As a favor to a friend I went to NY Comic-con yesterday to appear on a panel on alternate histories and Steampunk, featuring the work Boilerplate, created by the talented duo of Paul Guinan and Anina Bennett. Guinan and Bennett were on the panel, along with Ay-Leen the Peacemaker creator of Beyond Victoriana. Before the panel I viewed a documentary on Steampunk, Vintage Tomorrows. The trailer, below:
Some years ago I read the book that kickstarted the movement, The Difference Engine, written by William Gibson and Bruce Sterling (who, not coincidentally also kickstarted the cyberpunk movement that spawned steampunk). I recall at the time thinking that situating the birth of the computing era some 100 or so years earlier than it actually happened had literary possibilities. But I lost interest, in part because I felt that the alternate history project whether we’re talking about steampunk, or re-imagining World War 2, never really spoke to me.
Simplifying I believe there are three different ways to examine the politics of cultural production. We can focus on the political content itself and the messages contained therein. We can also focus on the production process, the way a given form is created. We can also focus on the politics of circulation–the politics of spreading a given work of art (some works and ideas are more likely to circulate than others…why?). Finally we can focus on the politics of consumption–the effect a given work has on individual attitudes, behaviors, identities. I dealt with this with varying degrees of success in Stare in the Darkness.
In the case of Steampunk, the questions that loom large to me are circulation and production questions. Why steampunk at this particular time? Some think of steampunk as a partial reaction to anxieties about the present, and to the almost immediate obsolescence of contemporary technology (the IPhone 3GS I bought almost three years ago will be useless in a year or so). Yes. I get that. But this doesn’t explain why folks return to the Victorian Era. What’s in that period? Well it represents the first moment where people really begin to understand the effect of technology on their lives. (Gibson noted the Victorians were the first to live in a state of ongoing technoshock.) It is also the moment where the world becomes open for exploration and adventure.
But what else happens during this period? Africa is cut up and distributed amongst colonial powers, poor men, women, and children are literally and figuratively mangled by growing industrialization. Finally during this period population control becomes INCREDIBLY important, and as such elites use sex and sexuality to control women. In Vintage Tomorrows one of the interviewees talks about imagining a Victorian Era death ray, so huge it takes up buildings.
If this imagined yesterday actually happened such a machine would most likely be stained by the blood of child labor. And manned by indentured negro servants. The industrial revolution itself is not possible without brutally subjugating entire continents.
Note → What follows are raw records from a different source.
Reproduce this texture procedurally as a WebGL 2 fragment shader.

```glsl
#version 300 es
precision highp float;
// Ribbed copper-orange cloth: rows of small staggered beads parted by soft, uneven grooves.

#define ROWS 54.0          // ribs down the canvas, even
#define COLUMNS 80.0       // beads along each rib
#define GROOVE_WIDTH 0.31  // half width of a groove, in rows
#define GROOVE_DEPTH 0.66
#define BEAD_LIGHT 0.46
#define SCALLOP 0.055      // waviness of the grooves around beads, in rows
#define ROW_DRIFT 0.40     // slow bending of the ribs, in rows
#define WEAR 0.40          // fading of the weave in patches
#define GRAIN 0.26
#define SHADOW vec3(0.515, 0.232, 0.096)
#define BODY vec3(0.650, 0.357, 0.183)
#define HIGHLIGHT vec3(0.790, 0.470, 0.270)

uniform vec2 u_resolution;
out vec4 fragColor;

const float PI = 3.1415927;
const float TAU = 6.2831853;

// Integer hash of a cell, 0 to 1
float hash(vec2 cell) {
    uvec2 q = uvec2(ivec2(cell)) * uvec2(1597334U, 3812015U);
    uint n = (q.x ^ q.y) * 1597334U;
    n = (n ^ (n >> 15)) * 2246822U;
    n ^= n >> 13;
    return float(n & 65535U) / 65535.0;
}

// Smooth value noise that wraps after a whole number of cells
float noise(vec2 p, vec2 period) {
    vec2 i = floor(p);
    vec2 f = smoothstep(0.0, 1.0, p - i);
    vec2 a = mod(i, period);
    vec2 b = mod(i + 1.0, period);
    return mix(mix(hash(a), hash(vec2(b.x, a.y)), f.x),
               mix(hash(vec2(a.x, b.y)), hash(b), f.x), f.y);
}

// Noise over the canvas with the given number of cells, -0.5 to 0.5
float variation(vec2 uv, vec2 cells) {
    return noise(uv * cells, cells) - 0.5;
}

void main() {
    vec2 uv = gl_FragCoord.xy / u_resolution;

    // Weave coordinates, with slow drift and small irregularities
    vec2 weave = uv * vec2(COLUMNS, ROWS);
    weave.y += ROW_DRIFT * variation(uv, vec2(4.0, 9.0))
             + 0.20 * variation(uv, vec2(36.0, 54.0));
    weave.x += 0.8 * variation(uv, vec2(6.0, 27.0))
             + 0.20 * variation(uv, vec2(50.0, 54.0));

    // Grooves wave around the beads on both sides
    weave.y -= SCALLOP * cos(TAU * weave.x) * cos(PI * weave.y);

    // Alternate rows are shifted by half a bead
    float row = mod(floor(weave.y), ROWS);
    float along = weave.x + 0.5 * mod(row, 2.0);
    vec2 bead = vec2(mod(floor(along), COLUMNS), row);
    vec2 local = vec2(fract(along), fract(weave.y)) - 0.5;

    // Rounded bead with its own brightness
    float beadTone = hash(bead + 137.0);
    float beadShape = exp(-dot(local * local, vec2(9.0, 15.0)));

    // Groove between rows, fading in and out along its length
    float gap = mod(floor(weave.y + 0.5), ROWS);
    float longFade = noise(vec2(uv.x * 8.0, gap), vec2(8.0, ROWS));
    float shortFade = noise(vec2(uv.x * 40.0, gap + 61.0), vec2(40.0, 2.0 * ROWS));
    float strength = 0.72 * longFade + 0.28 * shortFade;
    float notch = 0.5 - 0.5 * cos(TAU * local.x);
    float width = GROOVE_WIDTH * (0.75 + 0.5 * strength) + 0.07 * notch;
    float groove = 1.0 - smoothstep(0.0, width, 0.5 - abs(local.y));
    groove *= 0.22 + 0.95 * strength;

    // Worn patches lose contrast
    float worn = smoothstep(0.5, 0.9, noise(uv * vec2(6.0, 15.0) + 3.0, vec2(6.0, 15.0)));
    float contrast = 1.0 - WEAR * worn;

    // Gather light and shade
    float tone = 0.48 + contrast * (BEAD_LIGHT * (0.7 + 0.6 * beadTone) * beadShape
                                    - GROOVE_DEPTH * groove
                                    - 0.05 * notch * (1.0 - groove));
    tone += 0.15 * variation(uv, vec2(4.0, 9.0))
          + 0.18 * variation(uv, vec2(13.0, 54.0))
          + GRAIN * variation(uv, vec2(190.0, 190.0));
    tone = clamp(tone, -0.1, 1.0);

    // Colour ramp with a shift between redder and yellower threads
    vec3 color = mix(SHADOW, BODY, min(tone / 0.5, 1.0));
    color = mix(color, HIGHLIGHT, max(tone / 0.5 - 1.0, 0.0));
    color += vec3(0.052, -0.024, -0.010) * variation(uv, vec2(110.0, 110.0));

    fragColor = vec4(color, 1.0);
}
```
With exceptions (and I’ll get to this below) this is neatly ignored, and instead of novels dealing with for example the mundane lives of black laborers forced to build Jules Vernes’ rocket to the moon we see novel after novel dealing with high society, with the lives of Victorian era elites. And extending our discussion of steampunk to other elements outside of literature we definitely see a similar embrace of high society in steampunk fashion.
So when asked in the Q&A a pointed question about the political elements that made steampunk possible, I said that it isn’t hard to connect the growing anxiety about the nation’s shifting racial demographics to the growing economic anxiety many of us feel (that itself undergirds the growing occupy movement) to a move to a much better time that just so HAPPENS to be a time where it was really really good to be white, male, and privileged. Steampunks who don’t read the literature but wear the gear, build the toys, and participate in the community may not consciously do so wanting to be white, male, and privileged. But they do so nonetheless, just as a kid wearing a confederate flag does.
Now I mentioned exceptions.
Exceptions probably isn’t the right word, but right now I don’t have a synonym handy. The central “stuff” that makes a given subculture identifiable is always open to re-interpretation and re-imagining. Steampunk doesn’t necessarily HAVE to focus solely on high society, it doesn’t HAVE to valorize whiteness (either by valorizing european victorian-era design aesthetics, by writing about/depicting white populations, by ignoring non-whites). It doesn’t HAVE to valorize heterosexuality. It just TENDS to.
Which means that progressive minded steam punks have to basically re-imagine the re-imagining process steampunk embodies (just, as I think about it progressive minded folks within hip-hop have to re-imagine IT). Boilerplate does an excellent job of inserting its central robotic character into a number of situations that bring the regressive political elements of the time to light–Boilerplate fights Jack Johnson for example. And Ay-leen the peacemaker isn’t the only one invested in creating a more progressive steampunk.
NisaNisi Shawl and Jaymee Goh are just two of the people invested in this project.